The use of primarily food crops to produce biofuels is diverting edible produce to fuels and endangering the ability of agricultural nations to produce sufficient food for export.
Where will biofuels go from here? Are there circumstances where biofuels will make sense?
The House of Commons Environmental Audit Committee suggested in 2008 that a moratorium be placed on the Renewable Transport Fuel Obligation until a way of assessing the sustainability of biofuels has been defined. Switzerland was held up as a model in this regard. The then Government refused. It will be interesting to see how ‘the greenest government yet’ will deal with this thorny subject.
The Zero Carbon Britain 2030 report suggests that second generation biofuels which produce fuel from wood or grasses and which do not supplant food production from agricultural land have a role to play in a zero carbon britain. They suggest that if agricultural and is used to produce biofuel then if the land was previously used to rear livestock, then the carbon balance would still be positive in favour of biofuels.
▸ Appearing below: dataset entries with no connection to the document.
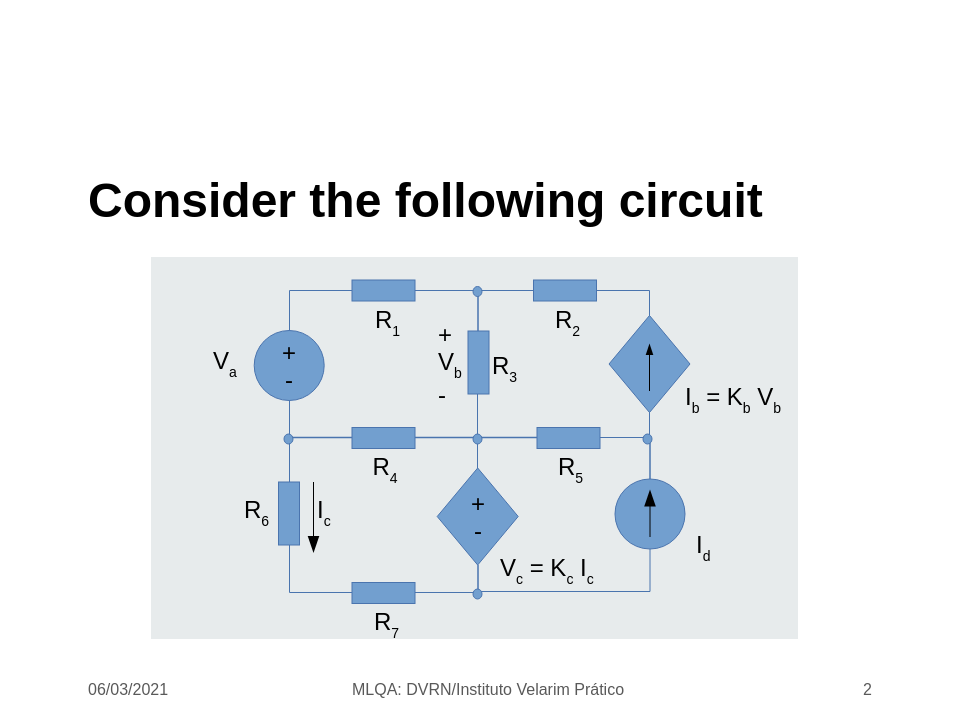
<!DOCTYPE html>
<html lang="en">
<head>
<meta charset="utf-8">
<title>Consider the following circuit</title>
<style>
  :root {
    --paper: #ffffff;
    --ink: #000000;
    --muted: #595959;
    --panel: #e7ebec;
    --part: #729fcf;
    --wire: #4a74ae;
  }
  * { box-sizing: border-box; margin: 0; padding: 0; }
  html, body { width: 960px; height: 720px; overflow: hidden; }
  body { background: var(--paper); color: var(--ink); font-family: "Liberation Sans", Arial, sans-serif; }
  .slide {
    width: 960px; height: 720px; padding: 173px 88px 0;
    display: flex; flex-direction: column; position: relative;
  }
  h1 { font-size: 48px; line-height: 56px; font-weight: 700; white-space: nowrap; }
  .circuit {
    position: relative; width: 647px; height: 382px;
    margin: 28px 0 0 63px; background: var(--panel);
  }
  .schematic { position: absolute; inset: 0; display: block; }
  .wires { fill: none; stroke: var(--wire); stroke-width: 1; }
  .parts { fill: var(--part); stroke: var(--wire); stroke-width: 1; }
  .arrows { fill: var(--ink); stroke: var(--ink); stroke-width: 1; }
  .arrows polygon { stroke: none; }
  .label {
    position: absolute; left: calc(var(--x) * 1px - 151px); top: calc(var(--y) * 1px - 279px);
    font-size: 24px; line-height: 28px; white-space: nowrap;
  }
  .polarity { transform: translateX(-50%); }
  sub { position: relative; top: 8px; font-size: 14px; line-height: 0; vertical-align: baseline; }
  footer {
    display: grid; grid-template-columns: 240px 320px 224px;
    margin-top: 41px; font-size: 16px; line-height: 20px; color: var(--muted); white-space: nowrap;
  }
  .course { text-align: center; }
  .page { text-align: right; }
</style>
</head>
<body>
<main class="slide">
  <h1>Consider the following circuit</h1>

  <section class="circuit" aria-label="Circuit diagram">
    <svg class="schematic" width="647" height="382" viewBox="151 257 647 382" aria-hidden="true">
      <defs>
        <rect id="resistor-flat" width="63" height="21"/>
        <rect id="resistor-upright" width="21" height="63"/>
        <polygon id="dependent-source" points="0,-48.5 40.5,0 0,48.5 -40.5,0"/>
        <ellipse id="node" rx="4.5" ry="5"/>
      </defs>
      <g class="wires">
        <path d="M289.5 331V290.5H649.5V316"/>
        <path d="M289.5 400V592.5H477.5"/>
        <path d="M478 291V331M478 565V593" stroke-width="1.5"/>
        <path d="M477.5 393V468"/>
        <path d="M289 437.5H352M415 437.5H537" stroke-width="1.5"/>
        <path d="M600 437.5H648M649.5 412V438"/>
        <path d="M650 439V479" stroke-width="1.5"/>
        <path d="M650 549V591.5H478"/>
      </g>
      <g class="parts">
        <use href="#resistor-flat" x="352" y="280"/>
        <use href="#resistor-flat" x="533.5" y="280"/>
        <use href="#resistor-flat" x="352" y="427.5"/>
        <use href="#resistor-flat" x="537" y="427.5"/>
        <use href="#resistor-flat" x="352" y="582.5"/>
        <use href="#resistor-upright" x="468" y="331"/>
        <use href="#resistor-upright" x="278.5" y="482"/>
        <circle cx="289.2" cy="365.5" r="35"/>
        <circle cx="650" cy="514" r="35"/>
        <use href="#dependent-source" x="649.5" y="364"/>
        <use href="#dependent-source" x="477.7" y="516.5"/>
        <use href="#node" x="477.5" y="291.5"/>
        <use href="#node" x="288.5" y="439"/>
        <use href="#node" x="477.5" y="439"/>
        <use href="#node" x="647.5" y="439"/>
        <use href="#node" x="477.5" y="594"/>
      </g>
      <g class="arrows">
        <line x1="649.5" y1="391" x2="649.5" y2="352"/>
        <polygon points="649.5,343.5 653.3,355 645.7,355"/>
        <line x1="650" y1="537" x2="650" y2="502"/>
        <polygon points="650,489.5 655.8,506.5 644.2,506.5"/>
        <line x1="313.5" y1="482" x2="313.5" y2="540"/>
        <polygon points="313.5,553 319.3,536 307.7,536"/>
      </g>
    </svg>

    <span class="label" style="--x:375;--y:328">R<sub>1</sub></span>
    <span class="label" style="--x:555;--y:328">R<sub>2</sub></span>
    <span class="label" style="--x:492;--y:374">R<sub>3</sub></span>
    <span class="label" style="--x:372.5;--y:475">R<sub>4</sub></span>
    <span class="label" style="--x:558;--y:475">R<sub>5</sub></span>
    <span class="label" style="--x:244;--y:518">R<sub>6</sub></span>
    <span class="label" style="--x:374;--y:630">R<sub>7</sub></span>

    <span class="label" style="--x:213;--y:369">V<sub>a</sub></span>
    <span class="label polarity" style="--x:289;--y:361">+</span>
    <span class="label polarity" style="--x:289;--y:388">-</span>

    <span class="label" style="--x:438;--y:343">+</span>
    <span class="label" style="--x:438;--y:370">V<sub>b</sub></span>
    <span class="label" style="--x:438;--y:403">-</span>

    <span class="label polarity" style="--x:478;--y:512">+</span>
    <span class="label polarity" style="--x:478;--y:539">-</span>
    <span class="label" style="--x:500;--y:576">V<sub>c</sub> = K<sub>c</sub> I<sub>c</sub></span>

    <span class="label" style="--x:685;--y:405">I<sub>b</sub> = K<sub>b</sub> V<sub>b</sub></span>
    <span class="label" style="--x:317;--y:518">I<sub>c</sub></span>
    <span class="label" style="--x:696;--y:553">I<sub>d</sub></span>
  </section>

  <footer>
    <time datetime="2021-03-06">06/03/2021</time>
    <span class="course">MLQA: DVRN/Instituto Velarim Prático</span>
    <span class="page">2</span>
  </footer>
</main>
</body>
</html>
They only see the fuel being used in agricultural machinery, aviation and shipping.
Given that we have to meet an 80% reduction in our CO2 emissions by 2050 it is likely that biofuels will play a role, how great a role remains to be seen, but we shouldn’t dismiss them out of hand provided that their sustainability in the widest sense can be demonstrated.